*Data records*:
^^^^^^^^^^^^^^^^

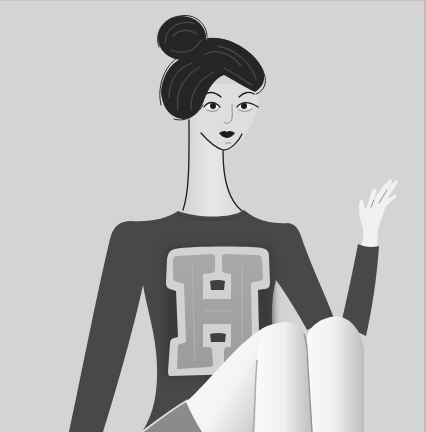
<!DOCTYPE html>
<html lang="en">
<head>
<meta charset="utf-8">
<title>Varsity girl</title>
<style>
:root {
  --backdrop: #d4d4d4;
  --sweater: #484848;
  --hair: #252525;
  --hair-shine: #484848;
  --ink: #1c1c1c;
  --skin: #dedede;
  --hand: #f1f1f1;
  --shorts: #8b8b8b;
  --patch-edge: #d2d2d2;
  --patch-fill: #a3a3a3;
}
html, body { margin: 0; overflow: hidden; }
body { width: 426px; height: 432px; background: var(--backdrop); }
svg { display: block; }
.sweater { fill: var(--sweater); }
.hair { fill: var(--hair); }
.strands { fill: none; stroke: var(--hair-shine); stroke-width: 1.3; stroke-linecap: round; }
.loose { fill: none; stroke: var(--hair); stroke-width: 1; stroke-linecap: round; }
.skin { fill: var(--skin); }
.hand { fill: var(--hand); }
.ink { fill: var(--ink); }
.line { fill: none; stroke: var(--ink); stroke-width: 1.3; stroke-linecap: round; stroke-linejoin: round; }
.soft-line { fill: none; stroke: #8d8d8d; stroke-width: 1; stroke-linecap: round; }
.shorts { fill: var(--shorts); }
</style>
</head>
<body>
<svg width="426" height="432" viewBox="0 0 426 432" role="img" aria-label="Drawing of a seated woman with a hair bun and a varsity sweater with the letter H">
  <defs>
    <linearGradient id="neck-shade">
      <stop offset="0" stop-color="#d0d0d0"/>
      <stop offset=".5" stop-color="#e8e8e8"/>
      <stop offset="1" stop-color="#d8d8d8"/>
    </linearGradient>
    <linearGradient id="thigh-shade" x1="0" y1="0" x2="1" y2=".6">
      <stop offset="0" stop-color="#fafafa"/>
      <stop offset=".55" stop-color="#f4f4f4"/>
      <stop offset="1" stop-color="#bdbdbd"/>
    </linearGradient>
    <linearGradient id="shin-shade">
      <stop offset="0" stop-color="#fafafa"/>
      <stop offset=".5" stop-color="#f0f0f0"/>
      <stop offset="1" stop-color="#bcbcbc"/>
    </linearGradient>
    <linearGradient id="patch-shade" x2="0" y2="1">
      <stop offset="0" stop-color="#a9a9a9"/>
      <stop offset="1" stop-color="#9c9c9c"/>
    </linearGradient>
    <filter id="soft" x="-10%" y="-10%" width="120%" height="120%"><feGaussianBlur stdDeviation=".6"/></filter>
    <filter id="patch-glow" x="-20%" y="-20%" width="140%" height="140%"><feGaussianBlur stdDeviation="4"/></filter>
  </defs>

  <rect width="426" height="432" fill="var(--backdrop)"/>
  <rect width="200" height="1" fill="#c4c4c4"/>
  <rect x="200" width="226" height="1" fill="#d9b9c1"/>
  <rect x="424" y="1" width="2" height="431" fill="#bcbcbc"/>

  <g id="figure" filter="url(#soft)">
    <g id="raised-hand">
      <path class="hand" d="M361 247 C364 238 364 233 362 225 C359 217 358 208 360 201 C362 198 364 200 364 206 L366 209 C368 203 370 197 372 191 C374 187 377 188 376 192 L374 200 C378 193 383 186 388 181 C391 178 393 180 391 184 L387 190 C390 186 394 181 397 180 C399 181 397 184 395 187 L387 199 L394 195 C397 194 397 197 394 199 L386 206 C383 214 380 223 378 229 L377 249 Z"/>
      <path class="soft-line" d="M374 200 L371 207 M387 190 L379 203"/>
    </g>

    <g id="neck">
      <path d="M189 118 C189 150 190 192 182 212 C198 222 231 221 242 211 C228 200 223 180 223 150 L222 140 Z" fill="url(#neck-shade)"/>
      <path class="line" d="M189 120 C189 153 190 190 183 210 M223 151 C223 179 228 200 242 211"/>
    </g>

    <g id="face">
      <path class="skin" d="M202 84 L251 84 C259 92 260 103 255 115 C251 128 244 141 232 148 C226 152 221 149 215 144 C204 136 193 126 191 113 Z"/>
      <path class="line" d="M201 133 C208 141 216 148 223 150 C231 150 239 141 242 134"/>
      <path class="line" d="M203 97 C207 91 214 91 221 97 M239 97 C244 92 250 91 254 94" stroke-width="1.6"/>
      <path class="line" d="M204 107 C208 101 215 101 220 107 M237 107 C242 101 250 102 258 107" stroke-width="1.7"/>
      <path d="M206 107 C210 103 215 103 219 107 C214 110 210 110 206 107 Z M238 107 C242 103 248 103 252 107 C248 110 242 110 238 107 Z" fill="#f4f4f4"/>
      <circle class="ink" cx="213" cy="106" r="3"/>
      <circle class="ink" cx="244" cy="106" r="3"/>
      <path class="soft-line" d="M207 110 C211 112 216 112 219 109 M239 110 C243 112 248 112 252 109 M232 104 C232 112 233 117 231 121 C229 124 226 124 224 122"/>
      <path class="ink" d="M219 133 C222 131 225 130 227 132 C229 130 232 131 235 133 C231 139 224 140 219 133 Z"/>
      <path class="soft-line" d="M226 143 H231"/>
    </g>

    <g id="hair">
      <path class="hair" d="M161 93 C162 73 174 57 193 55 C200 42 207 37 214 38 C233 38 256 53 263 70 C266 80 263 87 255 92 C244 87 232 79 224 75 C215 78 209 88 205 98 C201 110 194 118 185 119 C173 119 163 111 161 93 Z"/>
      <ellipse class="hair" cx="182" cy="38" rx="24" ry="22"/>
      <path class="loose" d="M159 47 C154 34 162 18 180 16 C194 13 207 23 207 37 M161 105 C157 88 163 68 177 58 M205 39 C228 34 260 54 265 77 C267 86 261 93 256 94 M174 119 C186 123 198 114 203 105"/>
      <path class="strands" d="M165 43 C166 28 178 20 194 23 M171 50 C184 56 196 50 201 40 M173 36 C179 29 189 29 197 34 M169 97 C169 80 178 68 192 63 M178 110 C175 92 184 76 200 67 M191 110 C190 93 199 79 214 72 M205 55 C216 47 233 55 241 66 M218 46 C236 50 250 62 256 79 M224 68 C234 73 243 80 252 85"/>
    </g>

    <g id="sweater">
      <path class="sweater" d="M178 211 C196 218 231 219 244 210 C258 222 275 224 288 223 C297 224 300 232 303 242 C312 267 323 290 334 318 L307 330 C298 313 286 294 276 280 C272 296 271 310 273 336 L190 432 H142 C154 414 158 391 157 364 C156 335 147 309 143 285 C136 319 117 388 103 432 H69 C80 381 97 293 110 239 C113 226 120 221 131 221 C151 222 166 219 178 211 Z"/>
      <path class="sweater" d="M358 244 C364 247 372 248 379 246 C377 275 373 305 366 336 L341 324 C347 298 353 270 358 244 Z"/>
      <path d="M176 214 C196 222 232 222 247 213" fill="none" stroke="#3c3c3c" stroke-width="1"/>
    </g>

    <g id="letter-patch">
      <rect x="164" y="246" width="108" height="132" rx="6" fill="#3a3a3a" filter="url(#patch-glow)"/>
      <path fill="var(--patch-edge)" d="M175 249 C191 246 245 246 262 248 Q269 249 269 256 L270 283 Q270 289 264 289 L258 290 L259 334 L270 338 V354 L240 374 L170 376 Q168 376 168 371 L170 343 Q170 339 174 338 L178 337 L176 291 L170 289 Q166 288 166 283 L167 259 Q168 250 175 249 Z"/>
      <path fill="url(#patch-shade)" d="M177 256 L212 254 Q215 254 215 258 V269 Q215 273 211 273 L203 274 V298 H231 V274 L225 273 Q222 273 222 269 V257 Q222 254 225 254 L257 255 Q262 255 262 260 L263 277 Q263 281 259 281 L251 283 L252 338 L264 344 L237 365 L224 366 V351 Q224 347 228 347 L231 346 V324 H203 V346 L208 347 Q212 347 212 351 L213 364 Q213 367 209 367 L177 369 L178 345 L186 342 L184 284 L177 282 Q173 281 173 277 V261 Q173 256 177 256 Z"/>
      <path fill="var(--patch-edge)" d="M203 275 H231 V299 H203 Z M203 325 H231 V347 H203 Z"/>
      <path fill="#404040" d="M210 281 Q218 279 225 281 L224 290 H211 Z M210 334 Q218 332 226 334 L225 342 H211 Z"/>
      <path fill="none" stroke="#b5b5b5" stroke-width="1" d="M192 261 L195 361 M242 261 V357 M204 311 H231"/>
    </g>

    <g id="legs">
      <path class="shorts" d="M142 432 C157 421 172 409 188 400 L205 432 Z"/>
      <path d="M142 432 C157 421 172 409 188 400" fill="none" stroke="#dcdcdc" stroke-width="2"/>
      <path fill="url(#thigh-shade)" d="M186 402 C211 380 236 344 263 328 C276 321 292 320 302 331 L270 432 H202 C196 423 191 413 186 402 Z"/>
      <path fill="url(#shin-shade)" d="M257 357 C258 335 272 322 287 322 C299 323 307 333 308 349 L313 432 H255 Z"/>
      <path fill="url(#shin-shade)" d="M306 345 C305 327 321 317 338 316 C353 319 363 334 364 352 L364 432 H312 Z"/>
      <path d="M304 334 C308 343 307 354 308 367 L312 432" fill="none" stroke="#929292" stroke-width="1.4"/>
      <path d="M257 360 C255 383 255 410 253 432" fill="none" stroke="#aaa" stroke-width="1.4"/>
    </g>
  </g>
</svg>
</body>
</html>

^^^^^^^^^^^^^^^^

*ASSIGNED TASK*: Each line of the entries above that contains "height" must be copied into the answer.

*ANSWER BOX*:
body { width: 426px; height: 432px; background: var(--backdrop); }
<svg width="426" height="432" viewBox="0 0 426 432" role="img" aria-label="Drawing of a seated woman with a hair bun and a varsity sweater with the letter H">
    <filter id="soft" x="-10%" y="-10%" width="120%" height="120%"><feGaussianBlur stdDeviation=".6"/></filter>
    <filter id="patch-glow" x="-20%" y="-20%" width="140%" height="140%"><feGaussianBlur stdDeviation="4"/></filter>
  <rect width="426" height="432" fill="var(--backdrop)"/>
  <rect width="200" height="1" fill="#c4c4c4"/>
  <rect x="200" width="226" height="1" fill="#d9b9c1"/>
  <rect x="424" y="1" width="2" height="431" fill="#bcbcbc"/>
      <rect x="164" y="246" width="108" height="132" rx="6" fill="#3a3a3a" filter="url(#patch-glow)"/>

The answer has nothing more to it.